In addition to catching up with illegal animal traders when intercepting smuggled animals on boats, JAAN is also actively investigating illegal trade. This is done through undercover research and internet research. These investigations are not without risk and therefore many arrests are not brought out in Indonesia for security reasons and effectiveness of the ongoing investigations.
The Sumatra Wildlife Center, more than a rescue center
The Sumatra Wildlife Center will be a center full of knowledge and specialty. The main objective is to stop the illegal animal trade. In addition, there will be an education center and we will help develop the local population.
The SWC is built on 7000 m2 of private land. There are now cages for the care of animals and the clinic has a minimum equipment. After this, the basic facilities are placed: water, electricity and sewerage. Natural barriers will be created between all facilities. Accommodation for permanent staff will be built at the end. 3000 m2 of land is still needed for growing fruit and vegetables. This is necessary to be self-sufficient in food and to educate people in growing fruit and vegetables in the most sustainable and natural way. This cannot all take place on the same site i.c.w. stress for the animals and risk of diseases.
Learning young is done old
To attract children and young people to the center for education, a skate park and climbing wall have been built. When the children / youngsters come to skate they are unknowingly and consciously involved in the SWC. As a result, their parents will also come to the SWC and with that more and more people will become positively involved with the center and understand the importance of protecting animals. It is of course important that this happens at a young age.
We will grow our own fruit and vegetables to be able to provide food for the animals and employees. For this we will educate locals how to grow vegetables and fruit and ensure stable yields. These people can sell the surpluses on the market. Because this is done in-house, we also know that no pesticides are used and we can safely give it to all animals.
A number of ongoing JAAN projects will be relocated to SWC in the coming year and a half. For example, we have a long-term project in which we take dance monkeys off the street. We have already introduced a ban on dance monkeys in Indonesia. We take care of the ex dance monkeys and give them the medical care they need. The animals are first placed in quarantine and then the process of re-socialization takes place. They learn to be real monkey again and remain under our care until we know that nature will give them an even better life. After this they are released into a safe piece of forest and then remain under surveillance for some time. In a year and a half the dance monkey project will end in Java. This land is all on loan. And that is therefore temporary. If monkeys are still seized on Java, they will be taken care of on Sumatra. The monkeys that are confiscated earlier will immediately start their trajectory in the SWC.
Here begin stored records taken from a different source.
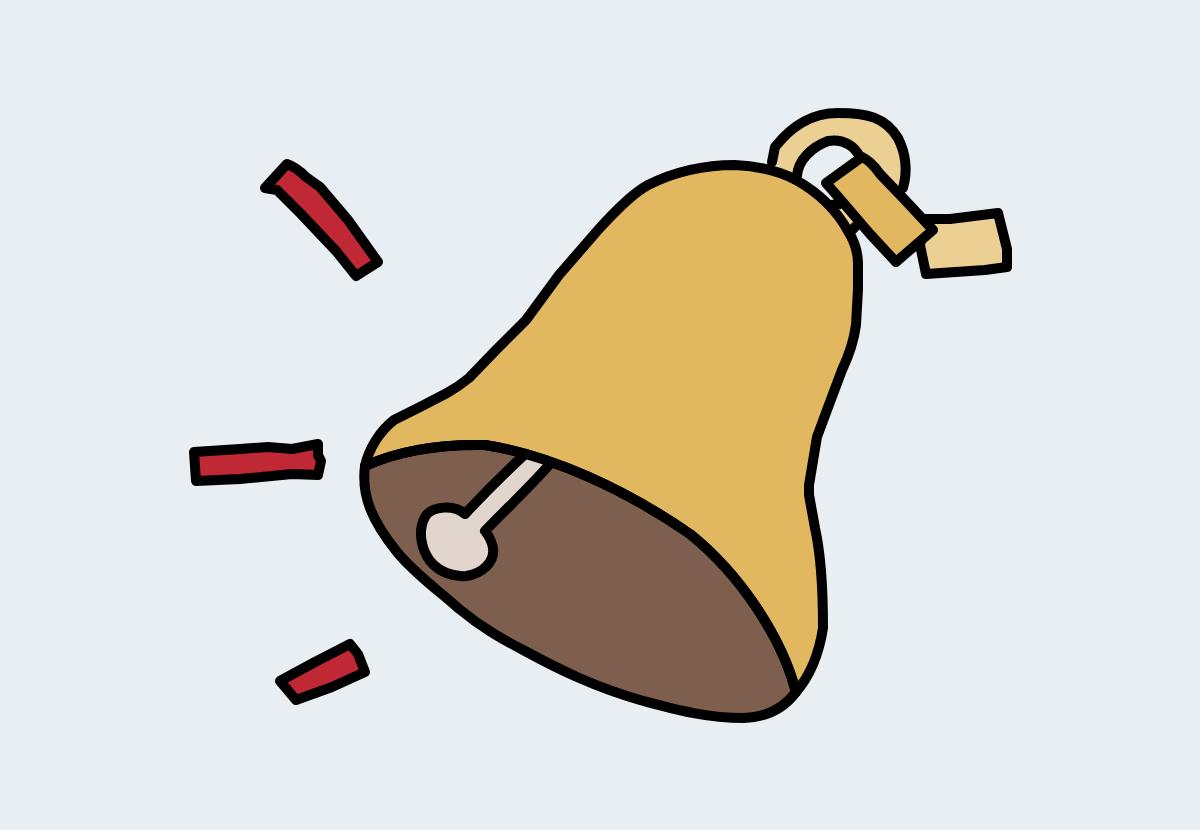
<!DOCTYPE html>
<html lang="en">
<head>
<meta charset="utf-8">
<title>Ringing bell</title>
<style>
:root {
  --background: #e8eef2;
  --ink: #000;
  --gold: #e1b85f;
  --pale-gold: #eccf93;
  --inside: #7e5f4d;
  --clapper: #e1d5cd;
  --red: #c02836;
}
html, body { margin: 0; height: 100%; overflow: hidden; background: var(--background); }
.canvas { display: block; width: 1200px; height: 830px; background: var(--background); }
.canvas path { stroke: var(--ink); stroke-width: 10; stroke-linejoin: round; stroke-linecap: round; }
.gold { fill: var(--gold); }
.pale { fill: var(--pale-gold); }
.inside { fill: var(--inside); }
.clapper { fill: var(--clapper); }
.sound { fill: var(--red); }
</style>
</head>
<body>
<svg class="canvas" viewBox="0 0 1200 830" role="img" aria-label="Ringing golden hand bell">
  <defs>
    <clipPath id="bell-mouth">
      <path d="M365 466C398 451 435 444 485 445C550 455 625 489 690 534C741 575 782 638 796 692L760 800L300 700Z"/>
    </clipPath>
  </defs>

  <g id="sound-marks" class="sound">
    <path d="M265 188L287 164Q296 167 306 177L320 187L348 220L378 262L356 276L336 251L301 214L277 190Z"/>
    <path d="M194 452L240 449L268 447L292 449L318 444V455L321 461L318 475L292 474L240 479L196 481Z"/>
    <path d="M280 681L315 662L350 644L358 654L365 672L332 687L296 700Z"/>
  </g>

  <g id="hanger">
    <path class="pale" d="M772 162L775 147C790 128 809 113 838 113C867 113 885 117 898 138C906 154 908 170 903 188L880 210L850 230L828 206L862 160C854 143 836 136 817 145C804 152 796 163 796 178Z" stroke="none" style="stroke:none"/>
    <path d="M797 178C798 160 812 146 828 141C844 138 856 146 861 158L825 184L832 204Z" style="fill:var(--background);stroke:none"/>
    <path d="M772 162L775 147C790 128 809 113 838 113C867 113 885 117 898 138C906 154 908 170 903 188" fill="none"/>
    <path d="M797 176C798 160 812 147 828 141C844 138 855 147 860 157M831 205L840 204M852 230L856 226" fill="none"/>
    <path class="pale" d="M926 219L950 219L998 213L1007 249V267L985 270L926 274L920 245Z"/>
  </g>

  <g id="bell">
    <path class="gold" d="M365 466C369 448 380 431 394 420L420 407L447 393Q458 387 469 378L495 351L526 320L559 275L598 230C617 209 633 193 648 185C676 171 704 165 735 165C758 166 779 171 796 180C819 193 837 211 848 231C855 242 858 252 858 264V289L856 325Q853 347 842 370L827 410L817 437L809 485L809 495L815 528C821 555 823 590 823 628C819 654 809 677 796 692Z"/>
    <path class="inside" d="M365 466C398 451 435 444 485 445C550 455 625 489 690 534C741 575 782 638 796 692C785 707 769 717 744 718C705 718 674 709 640 700C595 687 560 670 525 651C500 638 481 627 458 608C438 590 415 574 397 552C373 522 361 497 365 466Z"/>
    <path class="clapper" clip-path="url(#bell-mouth)" d="M552 433L524 455Q493 484 465 514C455 505 432 505 425 517C417 532 422 550 430 561C439 572 453 577 466 576C482 574 495 562 493 548C492 542 489 536 485 531C508 507 527 490 549 465L580 437Z"/>
    <path d="M365 466C398 451 435 444 485 445C550 455 625 489 690 534C741 575 782 638 796 692" fill="none"/>
  </g>

  <path id="strap" class="gold" d="M826 183L862 157Q871 161 880 174L904 199L933 230L896 262L870 234L840 199Z"/>
</svg>
</body>
</html>
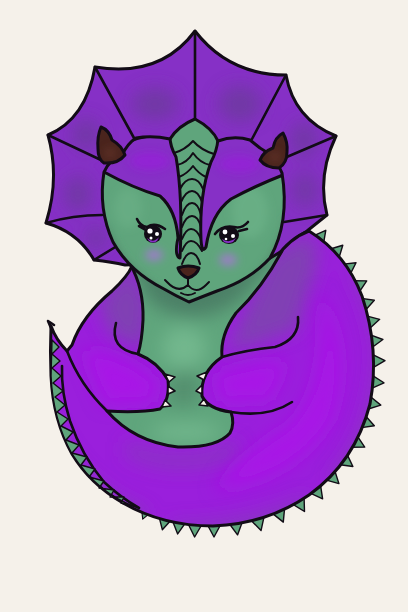
<!DOCTYPE html>
<html lang="en">
<head>
<meta charset="utf-8">
<title>Baby dragon</title>
<style>
:root {
  --paper: #f5f1ea;
  --ink: #120c16;
  --violet: #9a1fdc;
  --violet-bright: #a812e6;
  --violet-dusk: #8040b4;
  --frill: #8630c6;
  --frill-shade: #6c3a9c;
  --green: #5fa57c;
  --green-light: #72b78d;
  --green-shade: #4c8066;
  --horn: #4a241d;
  --horn-light: #6d3a2e;
  --blush: #9a7fc4;
}
html, body { margin: 0; background: var(--paper); overflow: hidden; }
svg { display: block; width: 408px; height: 612px; }
.outline { stroke: var(--ink); stroke-width: 3; stroke-linejoin: round; stroke-linecap: round; }
.line { fill: none; stroke: var(--ink); stroke-width: 2.6; stroke-linejoin: round; stroke-linecap: round; }
.thin { stroke-width: 2; }
.spikes { fill: var(--green); stroke: var(--ink); stroke-width: 1.4; stroke-linejoin: round; }
.green { fill: var(--green); }
.horn { fill: var(--horn); }
</style>
</head>
<body>
<svg viewBox="0 0 408 612" role="img" aria-label="Purple and green baby dragon curled around its tail">
  <defs>
    <filter id="soft" x="-60%" y="-60%" width="220%" height="220%"><feGaussianBlur stdDeviation="9"/></filter>
    <filter id="softer" x="-60%" y="-60%" width="220%" height="220%"><feGaussianBlur stdDeviation="4"/></filter>
    <path id="frill-shape" d="M195 31Q229 75 286 75Q294 119 336 136Q317 176 327 215L307 231Q290 240 275 259L125 265Q112 262 94 260Q78 232 46 223Q60 178 48 135Q86 119 95 67Q160 78 195 31Z"/>
    <path id="body-shape" d="M132 266Q128 276 112 291Q82 316 72 345L67 351Q56 340 51 326Q50 350 51 376Q53 420 72 454Q90 484 123 503Q163 526 213 526Q267 524 309 495Q355 462 370 404Q380 350 362 296Q346 254 309 231Q290 238 276 258Q205 300 132 266Z"/>
    <path id="belly-shape" d="M130 264Q144 288 143 320Q142 341 138 354Q158 362 168 380Q170 400 160 409Q140 413 107 411Q134 442 178 447Q217 448 230 433Q235 424 231 412Q208 409 202 396Q200 372 222 357Q220 335 236 313Q262 288 282 251Q205 300 130 264Z"/>
    <path id="head-shape" d="M195 119Q212 128 218 141Q234 135 250 140L260 148Q276 156 282 173Q290 222 270 258Q250 280 217 291Q204 296 189 302Q176 296 164 289Q130 272 113 242Q98 209 104 172Q109 160 122 155Q128 143 136 138Q152 135 170 139Q178 126 195 119Z"/>
    <path id="horn-shape" d="M101 127Q109 130 112 140Q122 146 125 155Q118 164 104 163Q98 159 98 149Q97 136 101 127Z"/>
    <clipPath id="frill-clip"><use href="#frill-shape"/></clipPath>
    <clipPath id="body-clip"><use href="#body-shape"/></clipPath>
    <clipPath id="belly-clip"><use href="#belly-shape"/></clipPath>
    <clipPath id="head-clip"><use href="#head-shape"/></clipPath>
    <path id="spike" d="M-7 2L0 -11L7 2Z"/>
  </defs>

  <rect width="408" height="612" fill="var(--paper)"/>

  <g id="back-spikes" class="spikes">
    <use href="#spike" transform="translate(319 239) rotate(38)"/>
    <use href="#spike" transform="translate(335 253) rotate(45)"/>
    <use href="#spike" transform="translate(347 269) rotate(55)"/>
    <use href="#spike" transform="translate(357 286) rotate(62)"/>
    <use href="#spike" transform="translate(364 304) rotate(70)"/>
    <use href="#spike" transform="translate(369 322) rotate(76)"/>
    <use href="#spike" transform="translate(372 341) rotate(82)"/>
    <use href="#spike" transform="translate(374 361) rotate(88)"/>
    <use href="#spike" transform="translate(373 382) rotate(94)"/>
    <use href="#spike" transform="translate(370 403) rotate(101)"/>
    <use href="#spike" transform="translate(364 422) rotate(110)"/>
    <use href="#spike" transform="translate(355 442) rotate(118)"/>
    <use href="#spike" transform="translate(344 460) rotate(126)"/>
    <use href="#spike" transform="translate(331 476) rotate(134)"/>
    <use href="#spike" transform="translate(316 490) rotate(143)"/>
    <use href="#spike" transform="translate(299 502) rotate(150)"/>
    <use href="#spike" transform="translate(279 512) rotate(157)"/>
    <use href="#spike" transform="translate(258 520) rotate(164)"/>
    <use href="#spike" transform="translate(236 524) rotate(172)"/>
    <use href="#spike" transform="translate(214 526) rotate(180)"/>
    <use href="#spike" transform="translate(195 526) rotate(182)"/>
    <use href="#spike" transform="translate(179 523) rotate(187)"/>
    <use href="#spike" transform="translate(165 519) rotate(194)"/>
    <use href="#spike" transform="translate(146 511) rotate(202) scale(.8)"/>
  </g>

  <g id="frill">
    <use href="#frill-shape" fill="var(--frill)"/>
    <g clip-path="url(#frill-clip)">
      <g fill="var(--frill-shade)" filter="url(#soft)" opacity=".8">
        <ellipse cx="155" cy="104" rx="24" ry="16"/>
        <ellipse cx="240" cy="104" rx="22" ry="18"/>
        <ellipse cx="86" cy="135" rx="14" ry="16"/>
        <ellipse cx="304" cy="140" rx="13" ry="18"/>
        <ellipse cx="78" cy="194" rx="14" ry="18"/>
        <ellipse cx="305" cy="190" rx="12" ry="18"/>
        <ellipse cx="96" cy="238" rx="12" ry="10"/>
      </g>
    </g>
    <use href="#frill-shape" class="outline" fill="none"/>
    <path class="line" d="M195 31V120M95 67L134 138M286 75L252 139M48 135L101 160M336 136L282 159M46 223Q73 215 102 215M327 215L284 222M94 260L117 246"/>
  </g>

  <g id="body">
    <use href="#body-shape" fill="var(--violet)"/>
    <g clip-path="url(#body-clip)">
      <g fill="var(--violet-dusk)" filter="url(#soft)">
        <path d="M128 262L150 300L144 350L112 335L98 305Z"/>
        <path d="M270 255L310 232L318 262L296 330L226 354Z"/>
        <path d="M300 232Q362 256 376 350Q374 430 326 482L380 490L395 300Z" opacity=".7"/>
        <path d="M126 440Q180 466 236 440L240 456Q180 482 126 456Z" opacity=".6"/>
        <path d="M50 420Q80 490 150 514L110 530L40 470Z"/>
        <path d="M170 522Q240 524 310 494L300 536L170 540Z" opacity=".6"/>
      </g>
      <g fill="var(--violet-bright)" filter="url(#soft)">
        <path d="M318 290Q356 350 332 420Q296 480 214 490Q240 455 290 425Q330 380 318 290Z"/>
        <path d="M82 350Q120 350 158 382L152 402L104 404Z"/>
        <path d="M214 376Q250 360 288 362L270 400L222 402Z"/>
      </g>
    </g>
    <use href="#body-shape" class="outline" fill="none"/>
  </g>

  <g id="belly">
    <use href="#belly-shape" class="green"/>
    <g clip-path="url(#belly-clip)" filter="url(#soft)">
      <path fill="var(--green-shade)" d="M130 262L282 250L240 300Q190 334 148 300Z"/>
      <ellipse cx="184" cy="348" rx="22" ry="22" fill="var(--green-light)"/>
      <ellipse cx="186" cy="432" rx="36" ry="9" fill="var(--green-light)"/>
      <path fill="var(--green-shade)" d="M170 372L200 370L198 404L168 406Z" opacity=".6"/>
    </g>
    <use href="#belly-shape" class="outline" fill="none"/>
  </g>

  <g id="arms">
    <path class="line" d="M116 323Q109 349 138 354M107 411Q80 385 67 351M298 317Q300 339 275 347Q246 350 222 357M231 412Q268 418 292 402"/>
    <g id="claws" fill="var(--paper)" stroke="var(--ink)" stroke-width="1.6" stroke-linejoin="round">
      <path d="M165 374L175 377L169 382ZM168 386L175 391L168 394ZM165 400L171 406L162 407Z"/>
      <path d="M207 372L197 376L204 380ZM202 385L196 391L202 394ZM204 399L199 405L208 406Z"/>
    </g>
  </g>

  <g id="tail">
    <path class="line" d="M51 328L48 321L54 325M62 366Q61 392 70 421Q82 456 104 482Q120 497 139 508"/>
    <path class="spikes" d="M52 340L59 347L52 354L60 361L52 368L61 376L53 383L63 391L55 397L65 405L57 412L68 419L61 426L73 432L66 440L79 445L72 453L87 457L81 465L95 469L89 477L104 481L99 488L114 490L110 497L124 497L121 503L136 507Q98 494 72 454Q53 420 51 376Z"/>
  </g>

  <g id="head">
    <use href="#head-shape" class="green"/>
    <g clip-path="url(#head-clip)">
      <g filter="url(#softer)">
        <path fill="var(--green-shade)" d="M106 220Q122 276 189 302L230 296Q280 262 286 210L292 290L180 316L100 270Z" opacity=".7"/>
        <ellipse cx="250" cy="212" rx="18" ry="26" fill="var(--green-light)" opacity=".5"/>
        <ellipse cx="128" cy="208" rx="14" ry="20" fill="var(--green-light)" opacity=".4"/>
      </g>
      <g id="face-markings" class="outline" fill="var(--frill)">
        <path d="M104 172Q118 130 170 137Q170 146 176 157Q183 197 180 258Q174 256 178 238Q176 210 160 196Q133 188 104 172Z"/>
        <path d="M218 139Q250 130 264 148Q280 157 283 175Q255 186 231 199Q211 214 206 247Q202 254 201 240Q199 195 211 162Q217 151 218 139Z"/>
      </g>
      <g fill="var(--violet)" filter="url(#softer)" opacity=".65">
        <ellipse cx="150" cy="161" rx="20" ry="9"/>
        <ellipse cx="239" cy="164" rx="20" ry="9"/>
      </g>
    </g>
    <use href="#head-shape" class="outline" fill="none"/>

    <g id="crest-scales" class="line thin">
      <path d="M174 153Q185 150 193 141Q201 150 214 154M177 165Q187 163 193 153Q200 163 210 165M179 177Q187 174 193 166Q199 174 206 177M180 189Q185 179 192 179Q199 179 203 189M181 202Q186 191 192 191Q198 191 202 202M182 215Q186 203 192 203Q198 203 201 215M182 227Q186 216 192 216Q198 216 201 227M182 239Q186 229 191 229Q197 229 201 239M182 251Q186 241 191 241Q197 241 202 251M182 264Q186 253 191 253Q197 253 200 264"/>
    </g>

    <g id="horns" class="outline">
      <use href="#horn-shape" class="horn"/>
      <path class="horn" d="M283 133Q275 137 273 148Q263 152 260 160Q266 168 279 168Q287 163 287 152Q288 142 283 133Z"/>
    </g>
    <g fill="var(--horn-light)" filter="url(#softer)" opacity=".7">
      <ellipse cx="110" cy="153" rx="5" ry="5"/>
      <ellipse cx="275" cy="157" rx="5" ry="5"/>
    </g>

    <g id="cheeks" fill="var(--blush)" filter="url(#softer)">
      <ellipse cx="154" cy="255" rx="9" ry="6"/>
      <ellipse cx="228" cy="260" rx="9" ry="6"/>
    </g>

    <g id="eyes">
      <path class="line" d="M137 219Q140 226 147 227Q155 222 165 229M215 234Q222 225 234 227Q242 229 248 222M139 226L146 230M239 231L247 229"/>
      <ellipse cx="153" cy="234" rx="9" ry="9" fill="var(--ink)"/>
      <ellipse cx="229" cy="235" rx="10" ry="9" fill="var(--ink)"/>
      <path d="M147 238Q153 244 159 237L157 241Q153 244 149 241ZM222 239Q229 244 236 238L233 242Q228 244 224 242Z" fill="var(--frill)"/>
      <g fill="#fff">
        <circle cx="150" cy="231" r="2.6"/>
        <circle cx="157" cy="234" r="2"/>
        <circle cx="151" cy="238" r="1.5"/>
        <circle cx="225" cy="232" r="2.4"/>
        <circle cx="233" cy="236" r="2"/>
        <circle cx="226" cy="239" r="1.3"/>
      </g>
    </g>

    <g id="muzzle">
      <path class="outline horn" stroke-width="2" d="M178 268Q188 264 199 268Q197 275 188 278Q180 275 178 268Z"/>
      <path class="line thin" d="M188 278V285M167 282Q178 294 188 285Q196 295 206 285M167 282L165 280M206 285L209 282M181 293Q188 297 195 293"/>
    </g>
  </g>
</svg>
</body>
</html>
The SWC is ideal for serving as a knowledge center. In particular the local population will be taught in several areas, including in the field of animal suffering, animal care and the gathering of a different way of income (other than animal trade).
The land where fruit and vegetables are grown will also be used for education, where the local population can learn how the land can be used efficiently (without running out of minerals) and organically (without using pesticides). "Self-sufficiency" is an important word here. The land for growing fruit and vegetables will provide the Sumatra Wildlife Center with the large quantities of "well-grown" vegetables but also the residents / employees who are committed to JAAN. They too can provide themselves with fruit and vegetables through the soil.